Some of the attackers’ servers were located in the United States, while others were scattered across the globe. This was not just a result of where they could find the servers they needed, but appears to be an intentional decision to prevent easy tracking and investigation should the operation be discovered.

“RiskIQ's Team Atlas noted that the first-stage infrastructure was hosted entirely in the U.S., a move we assess was likely done to avoid raising suspicion (domestic network traffic is more plausible) as well as to avoid the prying eyes of the NSA, which is restricted by law to taking action only in foreign countries,” RiskIQ said in a new report on the infrastructure investigation.

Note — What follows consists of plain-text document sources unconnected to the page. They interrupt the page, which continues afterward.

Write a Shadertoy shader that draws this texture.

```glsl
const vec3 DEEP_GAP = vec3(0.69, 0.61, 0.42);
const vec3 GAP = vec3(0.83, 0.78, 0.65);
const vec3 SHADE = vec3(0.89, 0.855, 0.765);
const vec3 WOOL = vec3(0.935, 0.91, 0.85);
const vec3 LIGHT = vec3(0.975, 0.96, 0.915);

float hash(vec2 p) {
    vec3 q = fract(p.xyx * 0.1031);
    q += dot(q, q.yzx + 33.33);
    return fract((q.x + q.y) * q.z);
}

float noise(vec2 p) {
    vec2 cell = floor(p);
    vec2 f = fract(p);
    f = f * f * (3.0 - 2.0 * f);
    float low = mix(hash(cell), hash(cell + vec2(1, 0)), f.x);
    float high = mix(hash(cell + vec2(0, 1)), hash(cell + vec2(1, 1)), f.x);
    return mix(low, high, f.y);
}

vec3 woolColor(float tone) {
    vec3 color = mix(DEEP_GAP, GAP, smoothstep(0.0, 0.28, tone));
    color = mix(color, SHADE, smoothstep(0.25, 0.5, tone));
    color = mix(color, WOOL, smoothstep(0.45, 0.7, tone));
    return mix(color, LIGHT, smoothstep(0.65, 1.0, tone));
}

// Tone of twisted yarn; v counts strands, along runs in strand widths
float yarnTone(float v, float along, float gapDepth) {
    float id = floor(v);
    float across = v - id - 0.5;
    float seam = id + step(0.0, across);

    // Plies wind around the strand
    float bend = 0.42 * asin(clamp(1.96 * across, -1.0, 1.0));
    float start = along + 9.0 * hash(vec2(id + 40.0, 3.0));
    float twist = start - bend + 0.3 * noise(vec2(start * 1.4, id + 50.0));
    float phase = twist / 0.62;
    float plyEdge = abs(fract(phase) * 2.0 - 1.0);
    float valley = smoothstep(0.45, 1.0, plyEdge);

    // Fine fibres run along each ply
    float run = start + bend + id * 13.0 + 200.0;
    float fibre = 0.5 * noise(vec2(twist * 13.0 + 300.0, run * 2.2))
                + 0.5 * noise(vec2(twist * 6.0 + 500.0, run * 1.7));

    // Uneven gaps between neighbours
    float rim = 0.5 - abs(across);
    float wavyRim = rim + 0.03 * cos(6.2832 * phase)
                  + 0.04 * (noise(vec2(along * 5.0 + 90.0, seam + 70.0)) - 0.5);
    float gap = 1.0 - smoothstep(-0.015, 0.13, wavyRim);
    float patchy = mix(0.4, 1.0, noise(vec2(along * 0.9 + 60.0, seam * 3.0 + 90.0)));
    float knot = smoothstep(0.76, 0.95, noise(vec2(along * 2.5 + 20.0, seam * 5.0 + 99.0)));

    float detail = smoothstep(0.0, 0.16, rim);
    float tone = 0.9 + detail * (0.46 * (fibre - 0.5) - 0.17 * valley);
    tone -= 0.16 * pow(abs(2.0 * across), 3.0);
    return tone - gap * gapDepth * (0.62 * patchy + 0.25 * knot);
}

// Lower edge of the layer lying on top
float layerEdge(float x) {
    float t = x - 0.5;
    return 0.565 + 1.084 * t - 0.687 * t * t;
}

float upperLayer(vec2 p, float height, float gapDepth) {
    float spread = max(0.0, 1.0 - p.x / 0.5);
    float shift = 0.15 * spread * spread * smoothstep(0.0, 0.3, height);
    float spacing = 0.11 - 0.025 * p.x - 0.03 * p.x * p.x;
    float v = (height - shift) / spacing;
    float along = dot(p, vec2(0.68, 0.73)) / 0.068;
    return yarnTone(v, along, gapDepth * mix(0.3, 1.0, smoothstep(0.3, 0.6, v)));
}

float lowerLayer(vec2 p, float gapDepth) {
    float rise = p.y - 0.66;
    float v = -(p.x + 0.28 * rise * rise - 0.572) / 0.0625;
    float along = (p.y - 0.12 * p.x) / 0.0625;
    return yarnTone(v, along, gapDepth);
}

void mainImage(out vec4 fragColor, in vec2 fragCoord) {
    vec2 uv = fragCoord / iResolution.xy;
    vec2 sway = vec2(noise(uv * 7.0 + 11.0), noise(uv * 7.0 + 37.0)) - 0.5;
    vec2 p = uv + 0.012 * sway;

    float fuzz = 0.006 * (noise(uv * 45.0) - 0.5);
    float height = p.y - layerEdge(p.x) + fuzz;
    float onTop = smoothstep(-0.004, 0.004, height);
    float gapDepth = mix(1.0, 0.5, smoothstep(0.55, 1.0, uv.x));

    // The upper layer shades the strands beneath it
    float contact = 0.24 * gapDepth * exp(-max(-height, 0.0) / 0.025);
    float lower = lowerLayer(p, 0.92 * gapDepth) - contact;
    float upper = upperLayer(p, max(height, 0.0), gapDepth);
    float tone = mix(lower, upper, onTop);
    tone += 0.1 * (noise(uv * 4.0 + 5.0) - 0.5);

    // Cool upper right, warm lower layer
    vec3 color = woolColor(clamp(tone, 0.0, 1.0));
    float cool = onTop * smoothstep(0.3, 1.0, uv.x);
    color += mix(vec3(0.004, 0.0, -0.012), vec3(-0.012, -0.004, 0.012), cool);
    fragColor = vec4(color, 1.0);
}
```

“The second-stage infrastructure was only partially hosted in the U.S. By the third-stage, the campaign’s infrastructure was hosted almost entirely in foreign countries. In this way, the threat actor avoided creating discernable patterns that could be traced while simultaneously making it harder for the U.S. government to investigate.”

Many of the domains were ‘aged’ (left inactive) for up to a year prior to being deployed."

The initial compromise of SolarWinds, of course, led to the attackers compromising a build server for the company’s Orion software platform and inserting malicious code into an update that was then downloaded and installed by more than 16,000 customers. Only a small fraction of those organizations were targeted for subsequent exploitation, although the true number of compromised companies is unknown. The malware tools used by the attackers in these operations were custom built and were installed in several discrete stages, including the first stage Sunburst implant, and the use of the Cobalt Strike penetration testing framework as part of the second stage. Each stage served a different purpose, and the RiskIQ researchers found that some of the tools had been tested prior to the SolarWinds attack.

“The third-stage introduced an implant called GOLDMAX (Microsoft) / SUNSHUTTLE (FireEye) designed for long-term persistence. Its C2 implementation allowed it to blend in with normal network traffic. RiskIQ’s Altas Team identified evidence that it was tested prior to use on the intended targets. We strongly suspect that there were earlier versions of SUNBURST and modified Cobalt Strike payloads that were similarly deployed, and that other later-stage payloads are likely to exist in addition to SIBOT (Microsoft) / MISPRINT,” the report says.

In addition to identifying the 18 new C2 servers, RiskIQ also dug into the domains used by APT29 during the operation and found that the group applied the same level of care to pattern avoidance in its registration and use of domains. Some groups tend to rely on essentially disposable infrastructure, domains and servers that they register quickly with the assumption that they will be found and can be abandoned quickly. But the SolarWinds attackers took the opposite tack.

“RiskIQ's Team Atlas found that this infrastructure was registered under different names and at different times over several years to avoid establishing a traceable pattern. We assess that the domains were likely purchased from resellers or at auction and most were used previously by legitimate persons or businesses,” the report says.

“Many of the historical records of their acquisition stopped with a third party. Many of the domains were ‘aged’ (left inactive) for up to a year prior to being deployed. After use, the second and third-stage domains were decommissioned in small tranches, usually a few each month.”

RiskIQ's Livelli said the attackers' attention pattern avoidance clearly served them well.

"The threat actor was particularly dedicated to avoiding patterns, and did so in all aspects of their tradecraft, which is something not commonly seen. Perhaps the most significant measure of success in this regard has been the inability of the private sector to attribute the campaign to APT29 even after the U.S. government made the link. The tactics, techniques, and procedures (TTP) simply did not match those of previously known groups," he said.